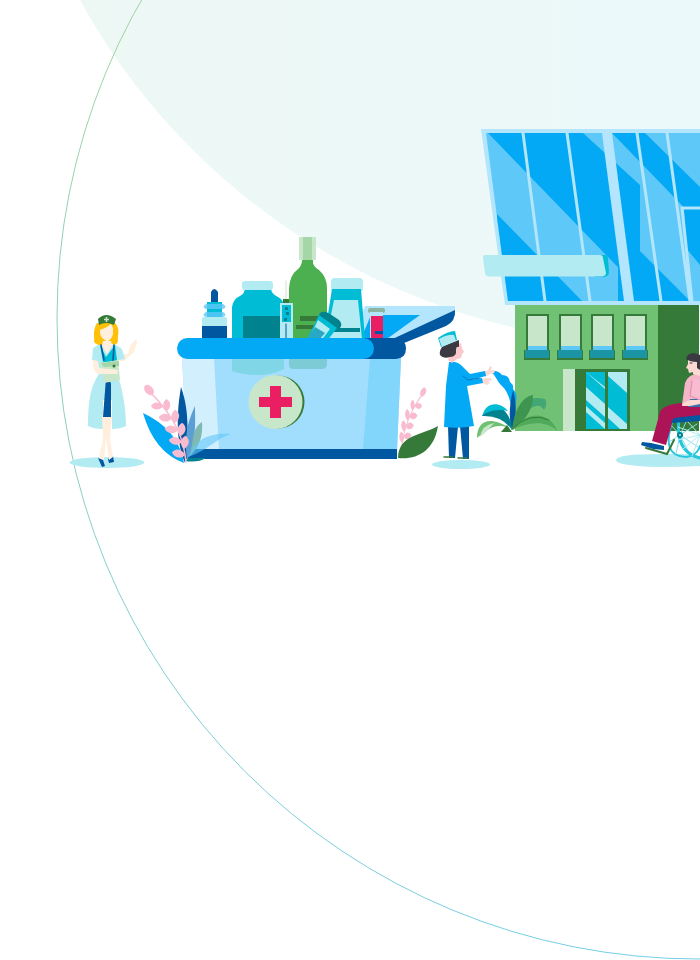
<!DOCTYPE html>
<html lang="en">
<head>
<meta charset="utf-8">
<title>Healthcare illustration</title>
<style>
:root{--sky:#03a9f4;--sky-mid:#5ec8f8;--sky-pale:#b3e5fc;--navy:#0157a0;--cyan:#00bcd4;--teal:#00838f;--aqua:#b2ebf2;--leaf:#4caf50;--wall:#71c174;--forest:#357a38;--mint:#c8e6c9;--pink:#f8bbd0;--rose:#e91e63;--plum:#ad1457;--skin:#ffefdc;--blush:#fcd9d3;--gold:#ffc107;--hair:#3b3a42}
html,body{margin:0;background:#fff}
body{width:700px;height:960px;overflow:hidden}
svg{display:block}
.sky{fill:var(--sky)}.sky-mid{fill:var(--sky-mid)}.sky-pale{fill:var(--sky-pale)}.navy{fill:var(--navy)}
.cyan{fill:var(--cyan)}.teal{fill:var(--teal)}.aqua{fill:var(--aqua)}.leaf{fill:var(--leaf)}.wall{fill:var(--wall)}
.forest{fill:var(--forest)}.mint{fill:var(--mint)}.pink{fill:var(--pink)}.rose{fill:var(--rose)}.plum{fill:var(--plum)}
.skin{fill:var(--skin)}.blush{fill:var(--blush)}.gold{fill:var(--gold)}.hair{fill:var(--hair)}
.line{fill:none;stroke-linecap:round}
</style>
</head>
<body>
<svg width="700" height="960" viewBox="0 0 700 960" role="img" aria-label="Nurse, first aid kit, doctor, hospital and a patient in a wheelchair">
<defs>
<linearGradient id="ring-tone" x1="0" y1="0" x2="0" y2="1"><stop offset=".25" stop-color="#9fd2a0"/><stop offset="1" stop-color="#74cde6"/></linearGradient>
<linearGradient id="disc-tone"><stop offset="0" stop-color="#edf8f5"/><stop offset="1" stop-color="#ecf9fa"/></linearGradient>
<clipPath id="roof-glass"><path d="M486 133H700V301H508Z"/></clipPath>
<g id="window">
<path class="forest" d="M2 0H25V36H26V46H0V36H2Z"/><path class="mint" d="M4 2H23V32H4Z"/>
<path class="sky-mid" d="M4 32H23V36H4Z"/><path d="M1 36H25V44H1Z" fill="#1b95a3"/>
</g>
<path id="bud" d="M0 0C2-6 9-7 13-3C11 3 5 4 0 0Z"/>
<g id="sprig" class="pink">
<path class="line" d="M0 0C-2-20-8-42-36-70" stroke="#f8bbd0" stroke-width="1.5"/>
<use href="#bud" transform="translate(-2 -13) rotate(-70)"/><use href="#bud" transform="translate(-5 -26) rotate(-72)"/><use href="#bud" transform="translate(-11 -39) rotate(-75)"/><use href="#bud" transform="translate(-19 -51) rotate(-80) scale(.9)"/>
<use href="#bud" transform="translate(-1 -7) rotate(205)"/><use href="#bud" transform="translate(-4 -20) rotate(202)"/><use href="#bud" transform="translate(-8 -32) rotate(198)"/><use href="#bud" transform="translate(-14 -44) rotate(195)"/><use href="#bud" transform="translate(-23 -56) rotate(192) scale(.9)"/>
<ellipse cx="-37" cy="-72" rx="4" ry="6" transform="rotate(-40 -37 -72)"/>
</g>
</defs>

<g id="backdrop">
<path d="M80 0C170 165 330 285 515 328Q610 345 700 345V0Z" fill="url(#disc-tone)"/>
<circle cx="698" cy="318" r="641" fill="none" stroke="url(#ring-tone)"/>
</g>

<g id="nurse">
<ellipse class="aqua" cx="107" cy="462.500" rx="37.500" ry="5.500"/>
<path class="navy" d="M98 458L103 460L105 466L102 467ZM108 459L113 456L114 462L109 463Z"/>
<path class="skin" d="M120 355L128 354L130 346L136 339L137 342L134 352L124 361H118Z"/>
<path class="gold" d="M97 323C92 331 95 337 94 342C99 347 105 346 106 340H108C111 346 117 346 118 341C117 335 121 330 115 323Z"/>
<path class="aqua" d="M98 345L93 348L92 360L98 362L99 374C89 388 88 407 88 426Q94 429 103 429V400H112V429Q120 429 126 426C126 406 122 388 117 373L118 360L125 359L122 349L116 345Z"/>
<path class="skin" d="M102 415H112L110 440L113 457L109 460L106 438L104 460L99 458L103 440Z"/>
<path class="navy" d="M106 378L111 383V417H103Z"/>
<path class="cyan" d="M100 345L106 357L115 345L117 360L114 362H103Z"/>
<path class="skin" d="M103 341H111L112 346L107 354L102 346ZM100 324H113V334Q111 341 107 341Q101 339 100 333Z"/>
<path class="line" d="M101 345L104 360M114 345L113 361" stroke="#0157a0" stroke-width="1.500"/>
<path class="gold" d="M99 323H115L116 331Q112 328 111 324Q105 329 99 330Z"/>
<path class="forest" d="M98 319Q106 311 116 319L114 325Q106 321 99 325Z"/>
<path d="M104 319.500H109M106.500 317V322" stroke="#c8e6c9" stroke-width="1.500"/>
<path class="mint" d="M100 363L118 360L120 380L104 383Z"/><path d="M101 363L119 361V366L104 367Z" fill="#a5d6a7"/>
<path class="skin" d="M93 360L98 361L99 368L118 370L117 374L98 374Q92 371 93 360Z"/><circle class="forest" cx="114" cy="366" r="1.500"/>
</g>

<g id="kit-contents">
<path class="sky-pale" d="M365 306H455V315L395 341H350Z"/>
<path class="sky" d="M371 315H420L384 341H360Z"/>
<path class="navy" d="M455 310Q456 321 446 326L404 343H384Z"/>
<g id="dropper">
<path class="navy" d="M211 303V292Q214 286 218 292V303Z"/><path class="cyan" d="M207 302H222V317H207Z"/>
<path class="sky-mid" d="M206 304H223Q228 307 223 309H206Q201 307 206 304ZM206 312H223Q228 315 223 317H206Q201 315 206 312Z" opacity=".8"/>
<rect class="aqua" x="202" y="317" width="25" height="22" rx="2"/><path class="navy" d="M202 326H227V339H202Z"/>
</g>
<g id="pill-jar">
<path class="cyan" d="M245 288H271Q271 294 278 297Q284 300 284 307V339H232V307Q233 299 240 296Q245 293 245 288Z"/>
<rect class="aqua" x="242" y="281" width="31" height="9" rx="3"/><path class="teal" d="M243 316H280V339H243Z"/>
</g>
<g id="bottle">
<path class="leaf" d="M302 258H313V263Q314 267 319 270Q327 277 327 288V339H289V288Q290 275 297 270Q302 266 302 260Z"/>
<path class="mint" d="M299 237H316V260H299Z"/><path d="M303 237H312V260H303Z" fill="#a5d6a7"/>
<path class="forest" d="M300 316H320V321H300ZM296 325H318V329H296Z"/>
</g>
<g id="syringe">
<path class="line" d="M286 281V300" stroke="#c8e6c9"/><path class="forest" d="M283 299H289V304H283Z"/>
<path class="aqua" d="M280 303H293V339H280Z"/><path class="cyan" d="M282 305H291V322H282Z"/>
<path class="teal" d="M285 307h3v3h-3zM286 312h3v3h-3zM284 318h3v3h-3z"/><path class="line" d="M286 324V339" stroke="#0157a0"/>
</g>
<g id="flask">
<rect class="aqua" x="331" y="278" width="32" height="14" rx="4"/><path class="cyan" d="M332 289H361L365 339H324Z"/><path class="aqua" d="M334 300H358L362 339H326Z"/><path class="teal" d="M328 328H360V332H328Z"/>
</g>
<g id="vial">
<path class="teal" d="M320 313Q324 310 330 314L339 320Q343 324 340 328L336 329L318 317Z"/><path class="cyan" d="M319 315L337 328L327 341H306Z"/><path class="aqua" d="M318 320L330 329L321 341H308Z"/><path d="M315 327L325 333L319 340H307Z" fill="#29a7c3"/>
</g>
<g id="test-tube"><rect x="368" y="308" width="17" height="5" rx="2" fill="#8bb5a0"/><path class="sky-pale" d="M370 312H383V340H370Z"/><path class="rose" d="M371 316H383V339H371Z"/><path class="navy" d="M375 331H383V334H375Z"/></g>
</g>

<g id="kit-box">
<path d="M182 358H401L397 450H187Z" fill="#a1defd"/>
<path d="M182 358H214L219 450H187Z" fill="#d2effe"/><path d="M370 358H401L397 450H363Z" fill="#83d6fb"/>
<path d="M232 358H284V369Q272 375 258 375Q242 375 232 371Z" fill="#80d6e6"/><path d="M289 358H327V365Q326 369 322 369H293Q289 369 289 364Z" fill="#7dcbd5"/>
<path class="navy" d="M360 338H396Q406 340 406 348.500Q406 358 396 359H360Z"/><rect class="sky" x="177" y="338" width="197" height="21" rx="10.500"/>
<path class="navy" d="M186 449H397V459H186Z"/>
<circle class="forest" cx="278" cy="402" r="26.500"/><circle class="mint" cx="275.500" cy="402" r="27"/>
<path class="rose" d="M270 386H281V397H292V407H281V418H270V407H259V397H270Z"/>
</g>

<g id="plants-beside-kit">
<path class="sky" d="M143 413Q178 429 184 463Q154 452 143 413Z"/>
<path class="navy" d="M181 387C190 412 188 440 185 463C175 440 177 410 181 387Z"/>
<path d="M195 406C189 420 184 430 187 461C197 440 195 422 195 406Z" fill="#5c9fd4"/>
<path d="M202 422C190 430 195 442 189 457Q204 443 202 422Z" fill="#80b9b1"/>
<path class="sky-mid" d="M188 457C194 439 211 432 231 434C215 439 207 451 188 457Z" opacity=".6"/>
<path class="teal" d="M185 461Q198 463 206 458H189Z"/>
<use href="#sprig" transform="translate(186 462)"/>
<use href="#sprig" transform="translate(401 454) scale(-.6 .86)"/>
<path class="forest" d="M398 458C399 434 421 436 438 426C434 451 417 460 398 458Z"/>
</g>

<g id="hospital">
<path class="wall" d="M515 305H658V431H515Z"/><path class="forest" d="M658 305H699V431H658Z"/>
<g id="glass-roof">
<path class="sky-pale" d="M481 129H700V305H505Z"/>
<g clip-path="url(#roof-glass)">
<path class="sky-mid" d="M480 130H700V304H480Z"/>
<path class="sky" d="M488 133H583L640 185V290ZM497 214L582 301H497ZM612 133H645L700 187V224ZM618 229L690 301H618Z"/>
<path class="sky-mid" d="M682 208H700V301H692Z"/><path class="sky" d="M684 209H700V265L686 248Z"/>
<path class="line" d="M523 133L545 301M567 133L590 301M637 133L661 301M667 133L690 301M700 208H682L692 301" stroke="#b3e5fc" stroke-width="3"/>
<path class="sky-pale" d="M602 133H612L634 301H624Z"/>
</g>
</g>
<path class="cyan" d="M600 255H605Q608 255 608 259L609 273Q608 277 603 277H595Z"/><path class="aqua" d="M485 255H600Q603 255 603 258L606 273Q606 276 602 276.500H489Q485 276 485 273L483 258Q483 255 485 255Z"/>
<use href="#window" x="524" y="314"/><use href="#window" x="557" y="314"/><use href="#window" x="589" y="314"/><use href="#window" x="622" y="314"/>
<path class="mint" d="M563 369H576V431H563Z"/><path class="forest" d="M575 369H630V431H575Z"/>
<path class="cyan" d="M586 372H605V429H586ZM608 372H627V429H608Z"/>
<path class="aqua" d="M586 372L605 389V372H594ZM586 387L605 404V417L586 400ZM586 406L605 423V429L586 412ZM608 376V372H627V393ZM608 407L627 424V429H620L608 418Z"/><path class="cyan" d="M586 372H605V387Z"/>
</g>

<g id="plants-center">
<path class="sky" d="M490 371Q498 370 502 375Q509 375 510 382Q514 385 513 389Q518 394 516 402L513 429C513 410 510 393 502 386C497 382 496 375 490 371Z"/>
<path class="navy" d="M513 390Q519 410 512 430Q507 415 513 390Z"/>
<path class="teal" d="M482 416Q488 402 500 407Q511 414 512 430Q502 415 482 416Z"/><path class="cyan" d="M483 415C485 402 500 401 508 411Q493 408 483 415Z"/>
<path d="M513 430C514 407 523 394 545 399Q548 404 544 410C538 399 525 410 513 430Z" fill="#43a675"/>
<path d="M512 430C514 412 521 397 533 395C533 410 525 421 512 430Z" fill="#3d9550"/>
<path class="wall" d="M477 438C477 421 489 415 510 428C494 422 487 430 477 438Z"/><path class="mint" d="M480 437Q482 425 494 423Q488 431 480 437Z"/>
<path d="M512 430C528 410 548 411 558 431C544 420 529 422 512 430Z" fill="#51a95a"/><path class="line" d="M512 429Q530 411 549 420" stroke="#357a38"/>
<path class="forest" d="M501 432L507 425L512 432Z"/>
</g>

<g id="doctor">
<ellipse class="aqua" cx="461" cy="464.500" rx="29" ry="4.500"/>
<path class="navy" d="M448 426H458L455 458H449ZM460 426H469V459H463Z"/>
<path class="line" d="M444 457H453M458 458H467" stroke="#357a38" stroke-width="1.500"/>
<g id="reaching-hands" class="blush"><path d="M484 372L488 370L490 366L492 367L491 370L495 371L494 373L490 374L485 377Z"/><path d="M481 379L486 378L491 378L492 380L488 381L490 383L487 385L482 383Z"/></g>
<path class="sky" d="M449 362Q458 361 463 367L470 374L485 371L486 376L470 380L482 378L483 383L467 386L474 426Q459 429 444 427L446 386Z"/>
<path class="line" d="M463 376L468 380L480 378" stroke="#0277bd"/>
<path d="M452 346L461 343L462 348L464 352L462 354Q462 359 457 359L452 363L448 360Z" fill="#f9c9cd"/>
<path class="hair" d="M443 346L459 340L459 347Q456 346 456 350Q457 357 450 357Q443 359 440 355Q439 350 443 346Z"/>
<path class="cyan" d="M438 338Q448 331 455 331L457 340L441 347Z"/><path class="aqua" d="M439 339Q448 334 454 335L456 341L442 347Z"/>
</g>

<g id="wheelchair-patient">
<path class="aqua" d="M700 466Q680 467 660 467Q616 466 616 460Q617 454 660 454Q685 453 700 456Z"/>
<g id="wheels" class="line" stroke="#26c6da">
<path d="M673 420Q660 456 686 457Q697 456 700 446" stroke-width="2"/>
<path d="M680 435L671 425M680 435L669 442M680 435L676 454M680 435L690 455M680 435L698 447M680 435L697 424M680 435L687 420" stroke="#80deea"/>
<path d="M679 419Q675 452 700 458" stroke-width="3"/>
<path d="M700 435L678 427M700 435L678 440M700 435L683 449M700 435L692 456M700 435L686 420" stroke="#b2ebf2"/>
</g>
<circle class="teal" cx="680" cy="435" r="3"/><circle class="aqua" cx="680" cy="435" r="1"/>
<path class="line" d="M646 448L667 454L674 440" stroke="#357a38" stroke-width="2"/>
<path class="navy" d="M642 442L651 443L664 446V450L653 449L641 445Z"/>
<path class="plum" d="M700 403H683Q664 404 660 412L652 441L666 445L673 420L700 416Z"/>
<path class="navy" d="M700 415L674 418L671 423L700 421Z"/>
<path d="M700 373Q688 374 685 383L682 405H700Z" fill="#f5b5c9"/>
<path class="blush" d="M688 359H700V376L693 374V372L689 373L688 369L686 368L688 364Z"/>
<path class="line" d="M690 363H692" stroke="#3b3a42"/>
<path class="hair" d="M686 359Q687 353 694 353L700 355V370L697 368V362Q690 362 686 359Z"/>
<path d="M690 399H700V407H688Z" fill="#3f6fa8"/>
<g id="patient-arm"><path class="pink" d="M692 380Q697 377 700 381V400L691 397Z"/><path class="line" d="M692 381L690 396L700 400" stroke="#e08aa8"/><path class="blush" d="M700 400L690 400L683 403L682 406L690 406L700 404Z"/></g>
</g>
</svg>
</body>
</html>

-- -- --

**Exercise details**
Find the word "body" in the material, then list each line that holds it.

**Written answer**
html,body{margin:0;background:#fff}
body{width:700px;height:960px;overflow:hidden}
<body>
</body>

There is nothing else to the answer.